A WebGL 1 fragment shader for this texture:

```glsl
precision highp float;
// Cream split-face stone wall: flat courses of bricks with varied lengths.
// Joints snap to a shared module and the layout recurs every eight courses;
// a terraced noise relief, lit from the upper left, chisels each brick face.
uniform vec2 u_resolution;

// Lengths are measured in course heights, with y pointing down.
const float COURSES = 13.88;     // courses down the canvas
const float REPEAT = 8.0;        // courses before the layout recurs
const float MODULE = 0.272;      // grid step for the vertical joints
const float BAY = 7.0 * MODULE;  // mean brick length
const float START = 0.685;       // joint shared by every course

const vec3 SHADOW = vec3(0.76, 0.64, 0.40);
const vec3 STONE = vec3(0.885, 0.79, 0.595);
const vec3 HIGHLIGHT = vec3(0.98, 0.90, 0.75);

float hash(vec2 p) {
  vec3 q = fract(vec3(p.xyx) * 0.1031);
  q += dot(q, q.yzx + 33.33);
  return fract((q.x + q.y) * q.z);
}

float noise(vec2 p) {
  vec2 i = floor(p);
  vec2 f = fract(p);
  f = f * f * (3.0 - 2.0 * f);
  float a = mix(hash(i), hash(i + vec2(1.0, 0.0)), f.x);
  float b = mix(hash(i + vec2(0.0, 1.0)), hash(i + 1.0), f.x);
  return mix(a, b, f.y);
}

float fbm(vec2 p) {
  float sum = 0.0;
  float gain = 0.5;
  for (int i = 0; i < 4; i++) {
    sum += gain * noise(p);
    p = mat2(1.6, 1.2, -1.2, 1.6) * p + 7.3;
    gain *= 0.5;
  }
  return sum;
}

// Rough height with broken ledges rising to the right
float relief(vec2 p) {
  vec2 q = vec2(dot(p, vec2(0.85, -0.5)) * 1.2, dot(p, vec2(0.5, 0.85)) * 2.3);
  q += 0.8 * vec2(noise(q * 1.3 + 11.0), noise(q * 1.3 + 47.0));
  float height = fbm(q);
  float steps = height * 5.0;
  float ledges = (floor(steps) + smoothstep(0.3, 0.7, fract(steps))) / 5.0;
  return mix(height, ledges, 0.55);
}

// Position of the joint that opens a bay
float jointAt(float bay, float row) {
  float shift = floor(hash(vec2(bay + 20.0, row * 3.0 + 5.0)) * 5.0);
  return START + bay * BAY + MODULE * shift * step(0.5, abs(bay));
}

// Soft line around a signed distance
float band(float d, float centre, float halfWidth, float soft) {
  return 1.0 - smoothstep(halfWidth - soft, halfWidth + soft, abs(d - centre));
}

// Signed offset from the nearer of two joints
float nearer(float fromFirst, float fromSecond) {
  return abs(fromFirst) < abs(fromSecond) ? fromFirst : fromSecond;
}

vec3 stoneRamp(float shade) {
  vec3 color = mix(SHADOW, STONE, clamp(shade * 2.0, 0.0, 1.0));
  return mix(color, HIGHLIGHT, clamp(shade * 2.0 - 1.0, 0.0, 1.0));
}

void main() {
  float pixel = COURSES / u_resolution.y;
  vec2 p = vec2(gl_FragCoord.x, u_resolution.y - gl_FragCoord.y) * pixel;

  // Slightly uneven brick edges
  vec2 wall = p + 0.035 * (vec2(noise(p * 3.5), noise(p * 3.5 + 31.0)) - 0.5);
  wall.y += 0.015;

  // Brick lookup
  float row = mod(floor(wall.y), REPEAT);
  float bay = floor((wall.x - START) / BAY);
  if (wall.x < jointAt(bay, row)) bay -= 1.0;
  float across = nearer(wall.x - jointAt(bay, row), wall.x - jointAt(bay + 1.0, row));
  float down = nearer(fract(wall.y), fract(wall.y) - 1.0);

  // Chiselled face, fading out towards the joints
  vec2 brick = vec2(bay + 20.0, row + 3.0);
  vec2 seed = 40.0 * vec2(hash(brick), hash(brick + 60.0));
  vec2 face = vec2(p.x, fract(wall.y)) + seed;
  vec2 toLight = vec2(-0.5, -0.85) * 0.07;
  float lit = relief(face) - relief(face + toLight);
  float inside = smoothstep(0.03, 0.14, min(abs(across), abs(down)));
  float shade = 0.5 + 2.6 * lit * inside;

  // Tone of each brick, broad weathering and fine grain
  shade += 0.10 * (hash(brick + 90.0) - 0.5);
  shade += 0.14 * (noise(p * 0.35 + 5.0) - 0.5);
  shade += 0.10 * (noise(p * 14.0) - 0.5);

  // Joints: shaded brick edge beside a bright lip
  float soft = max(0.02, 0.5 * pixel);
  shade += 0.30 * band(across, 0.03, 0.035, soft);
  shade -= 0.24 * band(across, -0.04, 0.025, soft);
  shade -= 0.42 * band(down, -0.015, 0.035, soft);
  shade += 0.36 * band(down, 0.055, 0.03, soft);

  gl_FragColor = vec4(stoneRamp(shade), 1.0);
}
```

★ ★ ★ ★ ★ ★ ★

*How to complete this task*. Please type the entries above out again exactly.

*Answer section*.
A WebGL 1 fragment shader for this texture:

```glsl
precision highp float;
// Cream split-face stone wall: flat courses of bricks with varied lengths.
// Joints snap to a shared module and the layout recurs every eight courses;
// a terraced noise relief, lit from the upper left, chisels each brick face.
uniform vec2 u_resolution;

// Lengths are measured in course heights, with y pointing down.
const float COURSES = 13.88;     // courses down the canvas
const float REPEAT = 8.0;        // courses before the layout recurs
const float MODULE = 0.272;      // grid step for the vertical joints
const float BAY = 7.0 * MODULE;  // mean brick length
const float START = 0.685;       // joint shared by every course

const vec3 SHADOW = vec3(0.76, 0.64, 0.40);
const vec3 STONE = vec3(0.885, 0.79, 0.595);
const vec3 HIGHLIGHT = vec3(0.98, 0.90, 0.75);

float hash(vec2 p) {
  vec3 q = fract(vec3(p.xyx) * 0.1031);
  q += dot(q, q.yzx + 33.33);
  return fract((q.x + q.y) * q.z);
}

float noise(vec2 p) {
  vec2 i = floor(p);
  vec2 f = fract(p);
  f = f * f * (3.0 - 2.0 * f);
  float a = mix(hash(i), hash(i + vec2(1.0, 0.0)), f.x);
  float b = mix(hash(i + vec2(0.0, 1.0)), hash(i + 1.0), f.x);
  return mix(a, b, f.y);
}

float fbm(vec2 p) {
  float sum = 0.0;
  float gain = 0.5;
  for (int i = 0; i < 4; i++) {
    sum += gain * noise(p);
    p = mat2(1.6, 1.2, -1.2, 1.6) * p + 7.3;
    gain *= 0.5;
  }
  return sum;
}

// Rough height with broken ledges rising to the right
float relief(vec2 p) {
  vec2 q = vec2(dot(p, vec2(0.85, -0.5)) * 1.2, dot(p, vec2(0.5, 0.85)) * 2.3);
  q += 0.8 * vec2(noise(q * 1.3 + 11.0), noise(q * 1.3 + 47.0));
  float height = fbm(q);
  float steps = height * 5.0;
  float ledges = (floor(steps) + smoothstep(0.3, 0.7, fract(steps))) / 5.0;
  return mix(height, ledges, 0.55);
}

// Position of the joint that opens a bay
float jointAt(float bay, float row) {
  float shift = floor(hash(vec2(bay + 20.0, row * 3.0 + 5.0)) * 5.0);
  return START + bay * BAY + MODULE * shift * step(0.5, abs(bay));
}

// Soft line around a signed distance
float band(float d, float centre, float halfWidth, float soft) {
  return 1.0 - smoothstep(halfWidth - soft, halfWidth + soft, abs(d - centre));
}

// Signed offset from the nearer of two joints
float nearer(float fromFirst, float fromSecond) {
  return abs(fromFirst) < abs(fromSecond) ? fromFirst : fromSecond;
}

vec3 stoneRamp(float shade) {
  vec3 color = mix(SHADOW, STONE, clamp(shade * 2.0, 0.0, 1.0));
  return mix(color, HIGHLIGHT, clamp(shade * 2.0 - 1.0, 0.0, 1.0));
}

void main() {
  float pixel = COURSES / u_resolution.y;
  vec2 p = vec2(gl_FragCoord.x, u_resolution.y - gl_FragCoord.y) * pixel;

  // Slightly uneven brick edges
  vec2 wall = p + 0.035 * (vec2(noise(p * 3.5), noise(p * 3.5 + 31.0)) - 0.5);
  wall.y += 0.015;

  // Brick lookup
  float row = mod(floor(wall.y), REPEAT);
  float bay = floor((wall.x - START) / BAY);
  if (wall.x < jointAt(bay, row)) bay -= 1.0;
  float across = nearer(wall.x - jointAt(bay, row), wall.x - jointAt(bay + 1.0, row));
  float down = nearer(fract(wall.y), fract(wall.y) - 1.0);

  // Chiselled face, fading out towards the joints
  vec2 brick = vec2(bay + 20.0, row + 3.0);
  vec2 seed = 40.0 * vec2(hash(brick), hash(brick + 60.0));
  vec2 face = vec2(p.x, fract(wall.y)) + seed;
  vec2 toLight = vec2(-0.5, -0.85) * 0.07;
  float lit = relief(face) - relief(face + toLight);
  float inside = smoothstep(0.03, 0.14, min(abs(across), abs(down)));
  float shade = 0.5 + 2.6 * lit * inside;

  // Tone of each brick, broad weathering and fine grain
  shade += 0.10 * (hash(brick + 90.0) - 0.5);
  shade += 0.14 * (noise(p * 0.35 + 5.0) - 0.5);
  shade += 0.10 * (noise(p * 14.0) - 0.5);

  // Joints: shaded brick edge beside a bright lip
  float soft = max(0.02, 0.5 * pixel);
  shade += 0.30 * band(across, 0.03, 0.035, soft);
  shade -= 0.24 * band(across, -0.04, 0.025, soft);
  shade -= 0.42 * band(down, -0.015, 0.035, soft);
  shade += 0.36 * band(down, 0.055, 0.03, soft);

  gl_FragColor = vec4(stoneRamp(shade), 1.0);
}
```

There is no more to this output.